→ **Data listing**:
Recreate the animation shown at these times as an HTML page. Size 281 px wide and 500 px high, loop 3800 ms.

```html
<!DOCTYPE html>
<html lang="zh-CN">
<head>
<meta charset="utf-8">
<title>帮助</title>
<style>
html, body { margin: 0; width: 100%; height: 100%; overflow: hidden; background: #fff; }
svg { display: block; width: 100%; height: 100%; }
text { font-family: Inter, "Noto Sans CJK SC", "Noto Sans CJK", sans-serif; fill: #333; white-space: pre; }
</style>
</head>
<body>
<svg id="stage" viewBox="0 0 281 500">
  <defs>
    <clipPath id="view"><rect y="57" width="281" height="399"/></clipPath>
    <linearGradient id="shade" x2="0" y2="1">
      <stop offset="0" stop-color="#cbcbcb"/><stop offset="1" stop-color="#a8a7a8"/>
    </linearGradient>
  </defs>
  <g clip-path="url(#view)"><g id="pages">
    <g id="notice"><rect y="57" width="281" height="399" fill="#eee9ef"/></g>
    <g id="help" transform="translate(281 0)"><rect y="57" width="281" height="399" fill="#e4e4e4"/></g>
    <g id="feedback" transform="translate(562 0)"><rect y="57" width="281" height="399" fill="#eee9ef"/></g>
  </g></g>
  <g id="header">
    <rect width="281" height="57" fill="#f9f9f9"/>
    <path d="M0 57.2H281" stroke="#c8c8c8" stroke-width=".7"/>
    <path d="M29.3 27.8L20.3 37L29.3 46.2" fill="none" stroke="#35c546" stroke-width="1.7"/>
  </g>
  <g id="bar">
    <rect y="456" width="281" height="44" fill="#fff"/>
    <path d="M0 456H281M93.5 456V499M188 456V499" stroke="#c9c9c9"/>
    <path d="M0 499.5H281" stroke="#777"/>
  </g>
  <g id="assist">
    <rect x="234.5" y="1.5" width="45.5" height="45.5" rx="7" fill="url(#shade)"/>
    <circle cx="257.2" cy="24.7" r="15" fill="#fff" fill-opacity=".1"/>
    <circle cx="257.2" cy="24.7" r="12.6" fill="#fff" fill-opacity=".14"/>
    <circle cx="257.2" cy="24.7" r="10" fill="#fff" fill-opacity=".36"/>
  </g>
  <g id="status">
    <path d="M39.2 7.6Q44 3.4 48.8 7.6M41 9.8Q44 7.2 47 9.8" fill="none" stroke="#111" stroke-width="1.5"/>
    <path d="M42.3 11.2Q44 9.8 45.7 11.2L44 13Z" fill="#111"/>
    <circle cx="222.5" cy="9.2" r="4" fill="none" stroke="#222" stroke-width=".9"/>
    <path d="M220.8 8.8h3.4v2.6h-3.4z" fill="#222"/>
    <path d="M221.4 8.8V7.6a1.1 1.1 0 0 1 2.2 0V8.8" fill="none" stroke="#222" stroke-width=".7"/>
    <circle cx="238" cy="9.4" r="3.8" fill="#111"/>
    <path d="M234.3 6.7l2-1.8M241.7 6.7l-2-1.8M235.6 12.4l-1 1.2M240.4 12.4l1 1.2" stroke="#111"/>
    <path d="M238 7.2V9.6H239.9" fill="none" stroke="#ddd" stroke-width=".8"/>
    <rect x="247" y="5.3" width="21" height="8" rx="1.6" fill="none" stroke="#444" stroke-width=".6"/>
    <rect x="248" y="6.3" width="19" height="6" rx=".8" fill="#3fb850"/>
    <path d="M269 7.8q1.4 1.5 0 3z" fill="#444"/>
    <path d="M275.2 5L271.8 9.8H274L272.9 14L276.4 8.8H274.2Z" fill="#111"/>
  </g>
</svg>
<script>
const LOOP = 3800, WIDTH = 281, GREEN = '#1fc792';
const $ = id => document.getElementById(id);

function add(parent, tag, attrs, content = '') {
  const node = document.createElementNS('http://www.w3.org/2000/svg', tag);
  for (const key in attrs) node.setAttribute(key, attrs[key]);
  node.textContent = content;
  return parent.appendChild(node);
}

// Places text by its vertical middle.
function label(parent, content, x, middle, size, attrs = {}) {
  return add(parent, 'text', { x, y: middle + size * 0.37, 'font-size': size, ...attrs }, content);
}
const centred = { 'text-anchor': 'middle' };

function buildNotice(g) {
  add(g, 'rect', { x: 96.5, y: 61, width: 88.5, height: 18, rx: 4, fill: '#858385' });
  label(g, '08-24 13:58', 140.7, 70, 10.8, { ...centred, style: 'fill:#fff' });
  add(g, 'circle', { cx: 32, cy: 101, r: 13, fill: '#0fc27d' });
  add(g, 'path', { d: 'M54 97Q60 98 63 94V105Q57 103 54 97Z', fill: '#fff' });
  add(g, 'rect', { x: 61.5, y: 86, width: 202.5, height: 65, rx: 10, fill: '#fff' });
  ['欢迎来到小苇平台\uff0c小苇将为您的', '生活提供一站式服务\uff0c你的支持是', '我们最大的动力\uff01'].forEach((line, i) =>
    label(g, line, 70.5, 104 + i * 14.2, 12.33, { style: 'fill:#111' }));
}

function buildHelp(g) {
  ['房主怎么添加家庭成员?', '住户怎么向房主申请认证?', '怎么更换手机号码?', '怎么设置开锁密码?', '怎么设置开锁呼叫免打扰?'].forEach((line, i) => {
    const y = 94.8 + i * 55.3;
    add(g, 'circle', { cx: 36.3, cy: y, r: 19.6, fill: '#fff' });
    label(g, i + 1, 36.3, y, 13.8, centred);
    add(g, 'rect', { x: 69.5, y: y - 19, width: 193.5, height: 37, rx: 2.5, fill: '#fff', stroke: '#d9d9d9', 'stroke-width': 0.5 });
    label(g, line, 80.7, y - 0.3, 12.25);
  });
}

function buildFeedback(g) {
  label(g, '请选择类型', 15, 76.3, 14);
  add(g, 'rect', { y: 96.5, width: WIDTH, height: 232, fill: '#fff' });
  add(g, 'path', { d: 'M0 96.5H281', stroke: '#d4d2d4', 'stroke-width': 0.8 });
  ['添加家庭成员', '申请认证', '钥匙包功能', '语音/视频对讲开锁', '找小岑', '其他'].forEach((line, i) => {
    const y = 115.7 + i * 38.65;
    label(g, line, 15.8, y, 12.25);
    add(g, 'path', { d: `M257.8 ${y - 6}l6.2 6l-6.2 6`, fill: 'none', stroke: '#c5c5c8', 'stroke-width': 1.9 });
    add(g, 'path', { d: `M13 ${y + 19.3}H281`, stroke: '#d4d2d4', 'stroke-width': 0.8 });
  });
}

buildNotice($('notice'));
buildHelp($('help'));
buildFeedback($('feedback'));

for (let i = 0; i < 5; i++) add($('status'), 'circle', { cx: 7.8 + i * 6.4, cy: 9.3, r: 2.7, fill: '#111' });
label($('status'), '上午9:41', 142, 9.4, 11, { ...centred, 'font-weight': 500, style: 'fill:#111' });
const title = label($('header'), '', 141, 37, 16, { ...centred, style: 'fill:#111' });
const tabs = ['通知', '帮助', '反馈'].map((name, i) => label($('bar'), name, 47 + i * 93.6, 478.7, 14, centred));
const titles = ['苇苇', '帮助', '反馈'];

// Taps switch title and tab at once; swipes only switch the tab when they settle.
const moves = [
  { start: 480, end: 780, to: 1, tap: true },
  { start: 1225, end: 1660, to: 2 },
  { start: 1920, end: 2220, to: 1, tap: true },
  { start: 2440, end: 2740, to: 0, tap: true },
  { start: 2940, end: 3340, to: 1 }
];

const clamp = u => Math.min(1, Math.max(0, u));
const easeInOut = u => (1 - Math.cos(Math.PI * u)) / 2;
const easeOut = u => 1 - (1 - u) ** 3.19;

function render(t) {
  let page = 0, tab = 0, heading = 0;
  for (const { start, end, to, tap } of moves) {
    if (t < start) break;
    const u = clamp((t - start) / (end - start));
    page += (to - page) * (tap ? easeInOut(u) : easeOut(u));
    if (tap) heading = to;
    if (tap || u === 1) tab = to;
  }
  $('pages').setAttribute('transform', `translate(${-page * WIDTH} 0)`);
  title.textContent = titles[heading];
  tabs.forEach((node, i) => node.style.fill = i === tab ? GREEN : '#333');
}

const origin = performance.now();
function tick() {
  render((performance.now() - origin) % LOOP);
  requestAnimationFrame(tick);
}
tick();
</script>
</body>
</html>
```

→ **Task description**: Filter the entries down to the lines with the word "attrs" in them.

→ **Exercise solution**:
function add(parent, tag, attrs, content = '') {
  for (const key in attrs) node.setAttribute(key, attrs[key]);
function label(parent, content, x, middle, size, attrs = {}) {
  return add(parent, 'text', { x, y: middle + size * 0.37, 'font-size': size, ...attrs }, content);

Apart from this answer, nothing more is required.